    I saw a few Crosses on the Muster rolls of 1630, but wonder when they may have appeared in Ireland.

    I noted that there were also Crosses in Cork. Would they be related or would they be another group?

  • tina says:

    My family has the same issue twice! My grandmother mom’s side is Lakey and Davis my father’s side is Dixon and Spaulding….I can’t figure out who was where!

  • Mike says:

    Hi Mike

    My grandfather has half siblings with the surname Howard which you mentioned in your article above. These are RC from near Cashel, Co Tipp. I had presumed this was a “English” name, maybe from before Henry VIII’s time. Any suggestions on the origin?

    Also my ggg-grandfather was a Hall. He was probably born before 1800 since my gg-grandmother, his daughter, was baptized in in the RC Parish of Cashel in 1819. Any suggestions on the origins of this name which also sounds “English” to me. Any suggestions on the origin?

  • Mary Murphy says:

    I traced my grandmothers maiden name Larkin to 1795 England. On my recent trip to Ireland, I noticed the name at a cemetery in Dublin. Is this originally Irish or English?

  • Peter Ó hÁdhmaill says:

    Ó hÁdhmaill on wikipedia: https://en.wikipedia.org/wiki/%C3%93_h%C3%81dhmaill

  • Sophia says:

    My family names are Massey and Garrett, which I have been told are “Anglo-Irish” or Norman in origin. Is it therefore likely that my ancestors were part of the Norman Conquest, and that they migrated from England?

  • Josh baird says:

    My last name is baird which is scottish but my heritage is irish catholic . my grandparents were born in kerry and roscommon. I’m guessing someone way down the line was scottish but I’m wondering where the name came from. I also have kelliher’s and kane’s I’m my backround

  • Patricia says:

    I enjoyed your comments about the Hamill name–which belonged to my mother. Her grandfather came from Ireland — John P. Hamill. May have owned a pub somewhere in County Tyrone or thereabouts.

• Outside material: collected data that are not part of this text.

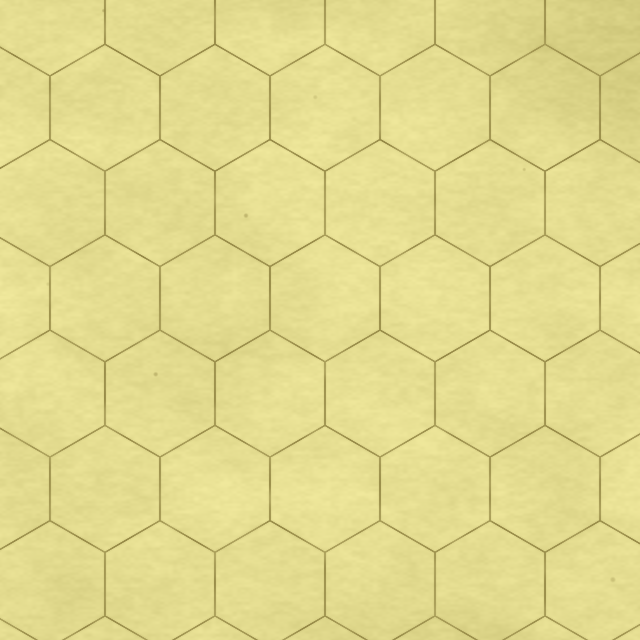
Write a Shadertoy shader that draws this pattern.

```glsl
const float HEX_WIDTH = 0.1719;
const vec2 HEX_ORIGIN = vec2(0.5078, 0.5339);
const float LINE_HALF_WIDTH = 0.0013;
const int SPECK_COUNT = 7;

const vec3 PAPER_SHADE = vec3(0.83, 0.80, 0.50);
const vec3 PAPER_LIGHT = vec3(0.93, 0.90, 0.60);
const vec3 INK = vec3(0.56, 0.51, 0.25);

float hash(vec2 p) {
    vec3 q = fract(vec3(p.xyx) * 0.1031);
    q += dot(q, q.yzx + 33.33);
    return fract((q.x + q.y) * q.z);
}

float valueNoise(vec2 p) {
    vec2 cell = floor(p);
    vec2 f = fract(p);
    f = f * f * (3.0 - 2.0 * f);
    float low = mix(hash(cell), hash(cell + vec2(1.0, 0.0)), f.x);
    float high = mix(hash(cell + vec2(0.0, 1.0)), hash(cell + 1.0), f.x);
    return mix(low, high, f.y);
}

float fbm(vec2 p) {
    float sum = 0.0;
    float weight = 0.5;
    for (int i = 0; i < 4; i++) {
        sum += weight * valueNoise(p);
        p = mat2(1.6, 1.2, -1.2, 1.6) * p + 17.3;
        weight *= 0.5;
    }
    return sum / 0.9375;
}

// Distance to the nearest edge of a pointy-top honeycomb with unit cell width
float honeycombEdge(vec2 p) {
    vec2 period = vec2(1.0, sqrt(3.0));
    vec2 a = mod(p + 0.5 * period, period) - 0.5 * period;
    vec2 b = mod(p, period) - 0.5 * period;
    vec2 q = abs(dot(a, a) < dot(b, b) ? a : b);
    return 0.5 - max(q.x, dot(q, 0.5 * period));
}

// Paper brightness: broad stains, cloudy mottling and short sideways fibres
float paperTone(vec2 uv) {
    float stains = valueNoise(uv * 4.0 + 31.0) - 0.5;
    float mottling = fbm(uv * vec2(9.0, 13.0) + 5.0) - 0.5;
    float fibres = valueNoise(uv * vec2(65.0, 140.0)) - 0.5;
    float grain = valueNoise(uv * vec2(150.0, 260.0) + 60.0) - 0.5;
    return 0.70 + 0.28 * stains + 0.65 * mottling + 0.32 * fibres + 0.22 * grain;
}

// Darkening in the upper right corner and along the bottom
float agedShading(vec2 uv) {
    float corner = 1.0 - smoothstep(0.0, 0.34, length((uv - vec2(1.0, 0.94)) * vec2(1.0, 1.1)));
    float foot = 1.0 - smoothstep(0.0, 0.22, uv.y);
    return 0.65 * corner + 0.22 * foot;
}

// Small scattered blemishes
float specks(vec2 uv, float pixel) {
    float cover = 0.0;
    for (int i = 0; i < SPECK_COUNT; i++) {
        float id = float(i);
        vec2 center = vec2(hash(vec2(id, 3.7)), hash(vec2(id, 11.2)));
        float radius = mix(0.0015, 0.0045, hash(vec2(id, 23.5)));
        float strength = mix(0.15, 0.5, hash(vec2(id, 41.9)));
        float disc = 1.0 - smoothstep(0.3 * radius, radius + pixel, length(uv - center));
        cover = max(cover, strength * disc);
    }
    return cover;
}

void mainImage(out vec4 fragColor, in vec2 fragCoord) {
    vec2 uv = fragCoord / iResolution.y;
    float pixel = 1.0 / iResolution.y;

    float tone = paperTone(uv) - agedShading(uv);
    vec3 color = mix(PAPER_SHADE, PAPER_LIGHT, clamp(tone, -0.35, 1.1));
    color = mix(color, INK, specks(uv, pixel));

    // Thin ink lines with uneven coverage and a faint halo
    float edge = honeycombEdge((uv - HEX_ORIGIN) / HEX_WIDTH) * HEX_WIDTH;
    float line = 1.0 - smoothstep(LINE_HALF_WIDTH - 0.5 * pixel, LINE_HALF_WIDTH + 0.5 * pixel, edge);
    float halo = 1.0 - smoothstep(0.0, 0.0045, edge);
    float coverage = mix(0.62, 0.95, valueNoise(uv * 45.0 + 8.0));
    color = mix(color, INK, max(line * coverage, 0.15 * halo));

    fragColor = vec4(color, 1.0);
}
```
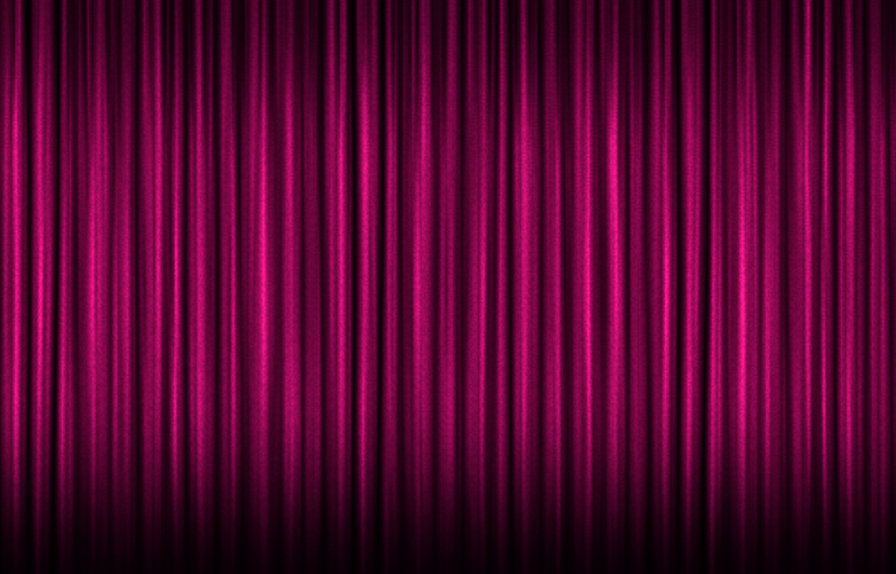
Write a Shadertoy shader that draws this texture.

```glsl
// Stage curtain of hanging velvet: uneven vertical folds, tightly gathered at the top.
// Each fold is a soft ridge between two shared shadow creases; ripples and stretched
// noise add the sheen, and a vertical light falls off towards the heading and the hem.

#define FOLDS 33.1         // folds across the canvas
#define PANEL 12.0         // folds before the cloth pattern recurs
#define GATHERS 2.0        // heading pleats per fold
#define RIPPLES 2.5        // shallow ripples per fold
#define JITTER 0.50        // unevenness of the fold spacing
#define LEAN 0.34          // drift of the creases with height
#define CREASE 0.14        // crease shadow width, in folds
#define SHEEN 0.33         // ridge brightness over the cloth
#define STREAKS 0.42       // strength of the silky streaks
#define GRAIN 0.11         // strength of the weave
#define CLOTH vec3(1.0, 0.02, 0.56)

float hash(vec2 p) {
    return fract(sin(dot(p, vec2(127.1, 311.7))) * 43758.5453);
}

float noise(vec2 p) {
    vec2 cell = floor(p), f = fract(p);
    f = f * f * (3.0 - 2.0 * f);
    float low = mix(hash(cell), hash(cell + vec2(1, 0)), f.x);
    float high = mix(hash(cell + vec2(0, 1)), hash(cell + vec2(1, 1)), f.x);
    return mix(low, high, f.y);
}

// Random value of a fold, recurring with the panel
float foldHash(float id, float period, float salt) {
    return hash(vec2(mod(id, period), salt));
}

// Position of the crease left of fold id at height y
float creaseAt(float id, float y, float period) {
    float shift = JITTER * (foldHash(id, period, 1.0) - 0.5);
    float lean = LEAN * (foldHash(id, period, 2.0) - 0.5);
    float bend = 0.05 * sin(5.0 * y + 6.28 * foldHash(id, period, 3.0));
    return id + shift + lean * (y - 0.5) + bend;
}

// Shade left by a crease at a distance from it
float creaseShade(float id, float dist, float period) {
    float depth = mix(0.25, 0.95, foldHash(id, period, 4.0));
    return 1.0 - depth * exp(-pow(dist / CREASE, 1.4));
}

// Brightness of the folded cloth, x in folds
float foldTone(float x, float y, float period) {
    float id = floor(x);
    if (x < creaseAt(id, y, period)) id -= 1.0;
    else if (x >= creaseAt(id + 1.0, y, period)) id += 1.0;
    float left = creaseAt(id, y, period);
    float right = creaseAt(id + 1.0, y, period);
    float t = (x - left) / (right - left);

    // Ridge, with its crest off centre and a narrow glint on it
    float crest = mix(0.34, 0.68, foldHash(id, period, 5.0));
    float offset = (t - crest) / (t < crest ? crest : 1.0 - crest);
    float ridge = 1.0 - offset * offset;
    float glint = exp(-26.0 * offset * offset) * foldHash(id, period, 6.0);
    float tone = 0.35 + SHEEN * (0.7 * ridge * ridge + 0.6 * glint);

    return tone * creaseShade(id, x - left, period)
                * creaseShade(id + 1.0, right - x, period);
}

// Fine vertical streaks that slant slightly along the cloth
float streakTone(float x, float y) {
    float slant = 0.35 * sin(3.0 * y + x * 0.8);
    float broad = noise(vec2(x * 3.0 + slant, y * 2.0));
    float fine = noise(vec2(x * 7.0 + 2.0 * slant, y * 4.0 + 9.0));
    return 1.0 + STREAKS * (0.7 * broad + 1.3 * fine - 1.0);
}

void mainImage(out vec4 fragColor, in vec2 fragCoord) {
    vec2 uv = fragCoord / iResolution.xy;
    float x = uv.x * FOLDS;

    // Folds, shallow ripples and silky streaks
    float tone = foldTone(x, uv.y, PANEL) * streakTone(x, uv.y);
    float ripple = 2.2 * foldTone(x * RIPPLES, uv.y, PANEL * RIPPLES);
    tone *= mix(1.0, ripple, 0.32);

    // Gathered heading, its pleats fading out at uneven heights
    float reach = 0.68 + 0.16 * noise(vec2(x * 1.3, 4.0));
    float heading = smoothstep(reach, 1.0, uv.y);
    float pleats = 2.1 * foldTone(x * GATHERS, uv.y, PANEL * GATHERS);
    tone *= mix(1.0, pleats, 0.85 * sqrt(heading));

    // Weave
    vec2 weave = uv * vec2(500.0, 300.0);
    tone *= 1.0 + GRAIN * (2.0 * noise(weave) - 1.0);

    // Light: dim heading, bright middle, dark hem
    float hem = mix(0.08, 1.0, smoothstep(-0.02, 0.34, uv.y));
    float top = mix(1.0, 0.46, smoothstep(0.68, 1.02, uv.y));
    tone *= hem * top;

    vec3 color = CLOTH * tone;
    color.g += 0.07 * tone * tone;
    fragColor = vec4(clamp(color, 0.0, 1.0), 1.0);
}
```
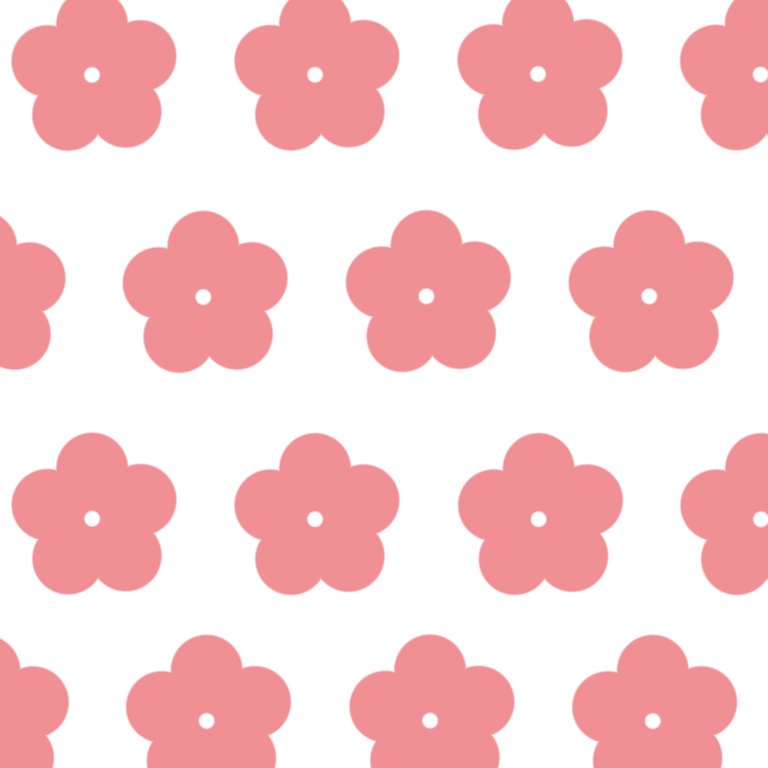
A Shadertoy shader for this pattern:

```glsl
// Staggered rows of five-petal pink blossoms on white, each with a small white eye.
// A brick-style lattice finds the nearest blossom; folding the angle into five
// sectors reduces its outline to the distance to one round petal.

const float PI = 3.14159265;

const vec3 PAPER = vec3(1.0);
const vec3 PINK = vec3(0.94, 0.56, 0.58);

// Lattice, in canvas heights
const vec2 PITCH = vec2(0.2901, 0.2894);
const vec2 FIRST_EYE = vec2(0.1205, 0.9030);      // top-left blossom
const float STAGGER = 0.1445;                     // shift of every second row
const float LAST_ROW = 3.0;
const vec2 LAST_ROW_SHIFT = vec2(0.0046, 0.0263); // bottom row sits closer
const float JITTER = 0.0013;                      // hand-placed wobble

// Blossom
const float PETALS = 5.0;
const float PETAL_RING = 0.0638;
const float PETAL_RADIUS = 0.0467;
const float CORE_RADIUS = 0.0400;
const float TILT = 0.054;
const vec2 EYE_OFFSET = vec2(-0.0035, -0.0017);
const float EYE_RADIUS = 0.0101;
const float SOFTNESS = 0.0019;

vec2 hash2(vec2 cell) {
    vec2 q = vec2(dot(cell, vec2(127.1, 311.7)), dot(cell, vec2(269.5, 183.3)));
    return fract(sin(q) * 43758.5);
}

// Offset from the eye of the nearest blossom
vec2 toNearestEye(vec2 p) {
    float row = floor((FIRST_EYE.y - p.y) / PITCH.y + 0.5);
    vec2 start = vec2(FIRST_EYE.x + STAGGER * mod(row, 2.0),
                      FIRST_EYE.y - PITCH.y * row);
    if (row == LAST_ROW) start += LAST_ROW_SHIFT;

    float column = floor((p.x - start.x) / PITCH.x + 0.5);
    vec2 wobble = (hash2(vec2(column, row)) - 0.5) * JITTER;
    return p - start - vec2(column * PITCH.x, 0.0) - wobble;
}

// Union of the petals and the disc that fills the gap between them
float blossomDistance(vec2 p) {
    float radius = length(p);
    float sector = 2.0 * PI / PETALS;
    float angle = atan(p.y, p.x) - 0.5 * PI - TILT;
    angle -= sector * floor(angle / sector + 0.5);
    vec2 folded = radius * vec2(cos(angle), sin(angle));
    float petal = length(folded - vec2(PETAL_RING, 0.0)) - PETAL_RADIUS;
    return min(petal, radius - CORE_RADIUS);
}

float coverage(float dist, float blur) {
    return 1.0 - smoothstep(-blur, blur, dist);
}

void mainImage(out vec4 fragColor, in vec2 fragCoord) {
    vec2 p = fragCoord / iResolution.y;
    float blur = max(SOFTNESS, 0.75 / iResolution.y);

    vec2 fromEye = toNearestEye(p);
    float blossom = coverage(blossomDistance(fromEye + EYE_OFFSET), blur);
    float eye = coverage(length(fromEye) - EYE_RADIUS, blur);

    fragColor = vec4(mix(PAPER, PINK, blossom * (1.0 - eye)), 1.0);
}
```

I wonder if your readers would have heard of him.
    Patricia Brady, Massachusetts, USA

  • Mary Claire says:

    I think my great grandfather Frank (Francis) Williams was born in Grenard, county Longford in the 1850s before emigrating to Chicago.

  • Tiffany says:

    I was told my surnane Howe was irish but it said its of old english Anglo saxon. What does that mean

  • John says:

    Does any source track what percentage of modern Irish derive from British ancestry?
    I am aware of the transliteration of Irish names to British, but what percentage are simply British invader descended?

  • Susan Pittsley says:

    Do you have any more information on the surinamer Reynolds

  • Joseph Sullivan says:

    Great-Great Grandmother Eliza Barker was born in Dublin in 1820. She was a Baptist. Any info about when the Barkers came to Ireland?


    Well our family name was originally HAMROGUE . Any idea what the original Irish version would be? In the United States it became Pemrick and others used Ambrose.